Using the Present Value Function
Present value is similar to future value in that it represents the value of an investment. However, it calculates the value of money you will receive in the future from the perspective of right now. A dollar today is always worth more than a dollar tomorrow because of the interest you can earn on today’s dollar. This might not make sense right off, so let’s look at a couple of examples.
For instance, suppose you know that you will need $10,000 in five years and you want to put a chunk of money away and let it earn interest to meet that goal. You know you can get a reliable 4% return. How much money do you have to put away now for it to grow to $10,000 in five years?
Here’s another example. Suppose your employer gives you a choice of how to take your annual bonus—either $2,300 in a lump sum now or $200 a month for the next 12 months. You could use a present value calculation to determine the present value of that $200 per month, compare it to the lump sum payment and make your decision accordingly. Simply multiplying $200 per month for a year gives you $2,400, but you cannot say that is better than $2,300 today due to interest you might earn over the next year on today’s $2,300.
As another example, you are looking to buy a new car and have decided that you can afford $290 per month payment for the next five years. Knowing the interest rate available on auto loans, you can use present value to determine the amount you will be able to borrow.
A more intuitive way to look at present value is this. Suppose you invest $X per month at Y% interest. The present value is the lump sum you would have to invest at the same rate to end up with the same total at the end of 12 months.
You use the PV function to calculate present value. The syntax is
The first three arguments are required:
rate is the interest rate per period.
nper is the number of periods.
pmt is the payment per period.
The other two arguments are optional:
fv is the future value, the balance at the end of the term, which is 0 in almost all situations. If omitted, the function assumes 0.
type is 1 if the payments are made at the start of each period, 0 or omitted if payments are made at the end of each period.
To try out the PV function, start with a blank worksheet and follow these steps:
Enter the labels Rate of return, Monthly payment, Number of months, and Present value in cells B2 through B5, in order.
Format cell C2 as percentage with two decimal places.
Format cells C3 and C5 as currency with two decimal places.
Enter the following formula in cell C5: =PV(C2/12,C4,C3).
As before, the monthly payment is entered as a negative value.

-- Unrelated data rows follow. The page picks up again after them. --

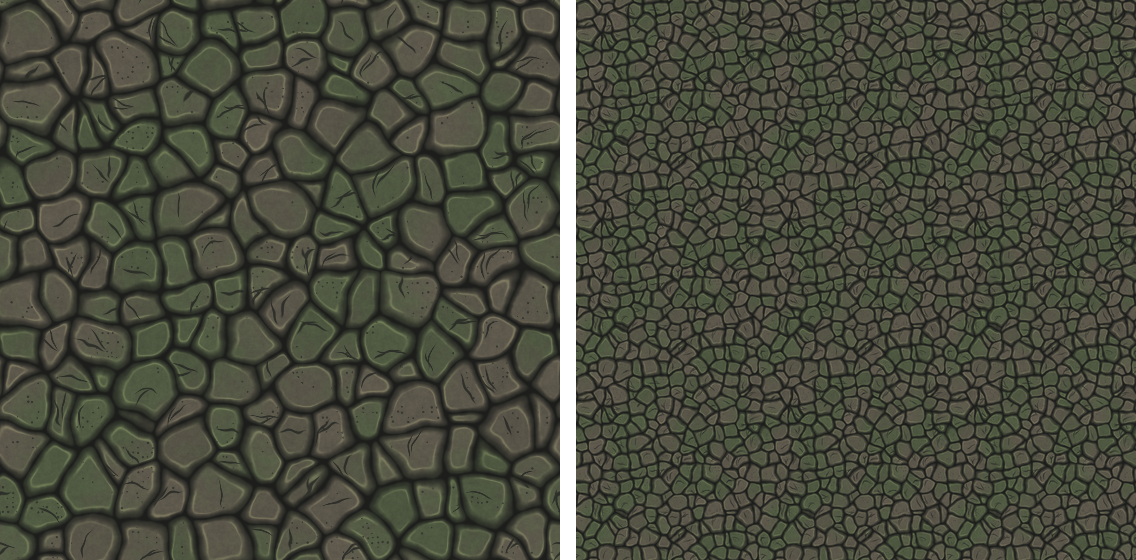
Left, the tile; right, the same tile 3 across and 3 down.
Give the GLSL for this texture, as a Shadertoy shader.

```glsl
// Tiling cobblestone wall: a wrapped, weighted Voronoi diagram gives stones of
// mixed size. The rounded distance to each stone's border drives the dark joints,
// bevels and pale rims; wrapped gradient noise adds moss, cracks, pits and grain.

const float STONES = 14.0;      // stone cells across the canvas
const float PITS = 112.0;       // pit cells across the canvas
const float ROUNDING = 0.045;   // corner softness, in stone cells
const vec3 JOINT = vec3(0.112, 0.118, 0.108);
const vec3 BROWN = vec3(0.372, 0.350, 0.302);
const vec3 MOSS = vec3(0.318, 0.358, 0.262);
const vec3 RIM = vec3(0.120, 0.125, 0.075);

// Two random values per cell, repeating after 'period' cells.
vec2 hash2(vec2 cell, float period, uint seed) {
    const uint MUL = 1664525u;
    uvec2 v = uvec2(mod(cell + 0.5, period)) + seed * 977u;
    v = v * MUL + 1013904223u;
    v.x += v.y * MUL;
    v.y += v.x * MUL;
    v ^= v >> 16u;
    v.x += v.y * MUL;
    v.y += v.x * MUL;
    v ^= v >> 16u;
    return vec2(v & 0xffffu) / 65535.0;
}

float cornerSlope(vec2 cell, vec2 offset, float period, uint seed) {
    float angle = 6.2832 * hash2(cell, period, seed).x;
    return dot(vec2(cos(angle), sin(angle)), offset);
}

// Wrapped gradient noise, roughly -0.7 to 0.7.
float noise(vec2 p, float period, uint seed) {
    vec2 i = floor(p), f = p - i;
    vec2 u = f * f * f * (f * (f * 6.0 - 15.0) + 10.0);
    vec2 x = vec2(1.0, 0.0), y = vec2(0.0, 1.0);
    float low = mix(cornerSlope(i, f, period, seed), cornerSlope(i + x, f - x, period, seed), u.x);
    float high = mix(cornerSlope(i + y, f - y, period, seed), cornerSlope(i + 1.0, f - 1.0, period, seed), u.x);
    return mix(low, high, u.y);
}

// Site position in xy, size weight in z.
vec3 stoneSite(vec2 cell) {
    vec2 jitter = 0.5 + 0.86 * (hash2(cell, STONES, 1u) - 0.5);
    float size = hash2(cell, STONES, 2u).x;
    return vec3(cell + jitter, 0.42 * size * size);
}

float powerDistance(vec2 p, vec3 site) {
    vec2 d = p - site.xy;
    return dot(d, d) - site.z;
}

// Finds the stone holding p; returns the rounded distance to its border.
float stoneBorder(vec2 p, out vec2 cell, out vec3 site) {
    vec2 base = floor(p);
    float nearest = 1e5;
    for (int k = 0; k < 25; k++) {
        vec2 c = base + vec2(k % 5 - 2, k / 5 - 2);
        vec3 s = stoneSite(c);
        float d = powerDistance(p, s);
        if (d < nearest) { nearest = d; cell = c; site = s; }
    }
    float sum = 1e-6;
    for (int k = 0; k < 25; k++) {
        vec2 c = base + vec2(k % 5 - 2, k / 5 - 2);
        vec3 s = stoneSite(c);
        float gap = length(s.xy - site.xy);
        if (gap > 0.001) sum += exp(-(powerDistance(p, s) - nearest) / (2.0 * gap * ROUNDING));
    }
    return -ROUNDING * log(sum);
}

// Tapered wavy line through a stone's local space.
float crack(vec2 q, float angle, float wobble, float soft) {
    float c = cos(angle), s = sin(angle);
    q = vec2(c * q.x + s * q.y, c * q.y - s * q.x);
    float off = abs(q.y - 0.07 * sin(5.0 * q.x + angle) - 0.1 * wobble);
    float width = 0.028 * smoothstep(-0.3, 0.05, q.x) * smoothstep(0.6, 0.15, q.x);
    return smoothstep(width + soft, width - soft, off) * smoothstep(0.0, 0.014, width);
}

// Small round holes, denser where 'density' is high.
float pits(vec2 p, float density) {
    vec2 cell = floor(p);
    vec2 center = 0.3 + 0.4 * hash2(cell, PITS, 5u);
    vec2 pick = hash2(cell, PITS, 6u);
    float radius = mix(0.12, 0.25, pick.y);
    return step(pick.x, density) * smoothstep(radius + 0.1, radius - 0.1, length(p - cell - center));
}

void mainImage(out vec4 fragColor, in vec2 fragCoord) {
    vec2 uv = fragCoord / iResolution.xy;
    vec2 grid = uv * STONES;
    float soft = STONES / iResolution.y * 0.6;

    // Bent stone outlines
    vec2 bend = vec2(noise(grid, STONES, 11u), noise(grid, STONES, 12u));
    vec2 p = grid + 0.28 * bend;
    vec2 cell;
    vec3 site;
    float border = stoneBorder(p, cell, site) + 0.012;
    vec2 local = p - site.xy;
    vec2 pick = hash2(cell, STONES, 3u), turn = hash2(cell, STONES, 4u);
    float wobble = noise(grid * 3.0, STONES * 3.0, 13u);
    float fine = noise(grid * 8.0, STONES * 8.0, 14u);
    float grain = noise(grid * 18.0, STONES * 18.0, 15u);

    // Joint, lopsided bevel and inner face
    vec2 lean = vec2(cos(6.2832 * turn.x), sin(6.2832 * turn.x));
    float bevel = mix(0.13, 0.20, site.z / 0.42) + 0.05 * dot(lean, local / (length(local) + 0.2));
    float edge = border + 0.035 * wobble + 0.008 * fine;
    float face = smoothstep(bevel - 0.03, bevel + 0.03, edge);
    float shade = 0.34 * smoothstep(0.005, 0.075, edge) + 0.62 * smoothstep(0.06, bevel + 0.02, edge);
    shade *= 1.0 + 0.10 * wobble + 0.09 * fine + 0.09 * grain + 0.12 * (pick.y - 0.5);

    // Mossy and brown tints
    float moss = noise(uv * 5.0, 5.0, 16u) + 0.7 * (pick.x - 0.5) + 0.25 * wobble;
    vec3 color = mix(JOINT, mix(BROWN, MOSS, smoothstep(-0.4, 0.4, moss)), shade);

    // Pale worn rim
    float rim = exp(-pow((edge - bevel - 0.015) / 0.024, 2.0));
    color += RIM * rim * smoothstep(-0.35, 0.3, noise(grid * 1.5, STONES * 1.5, 17u));

    // Cracks and pits on the face
    float line = step(0.4, turn.y) * crack(local, 6.2832 * pick.x, wobble, soft);
    line = max(line, step(0.7, turn.y) * crack(local + 0.12, 6.2832 * pick.x + 0.6, wobble, soft));
    float density = 0.32 * smoothstep(-0.1, 0.5, noise(grid, STONES, 18u) + 0.4 * (pick.y - 0.4));
    float holes = pits(uv * PITS, density);
    color = mix(color, JOINT * 1.25, 0.8 * line * smoothstep(0.05, 0.12, edge));
    color = mix(color, JOINT * 1.4, 0.7 * holes * face);
    fragColor = vec4(color, 1.0);
}
```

The worksheet shown in Figure 3.5 shows an example of evaluating the present value of $200 per month over 12 months assuming a 4% return. Returning to the example presented earlier, where you are offered this $200 per month or a lump sum of $2,300, you can see that the present value of these payments, assuming a 4% return, is $2,348.80. This tells you that the monthly payments are a better deal than the lump sum. If the interest rate were higher, you would see that the PV increases. Of course, if you need the money right away, that is another matter!
Figure 3.5 Using the PV function to calculate the present value of a series of payments.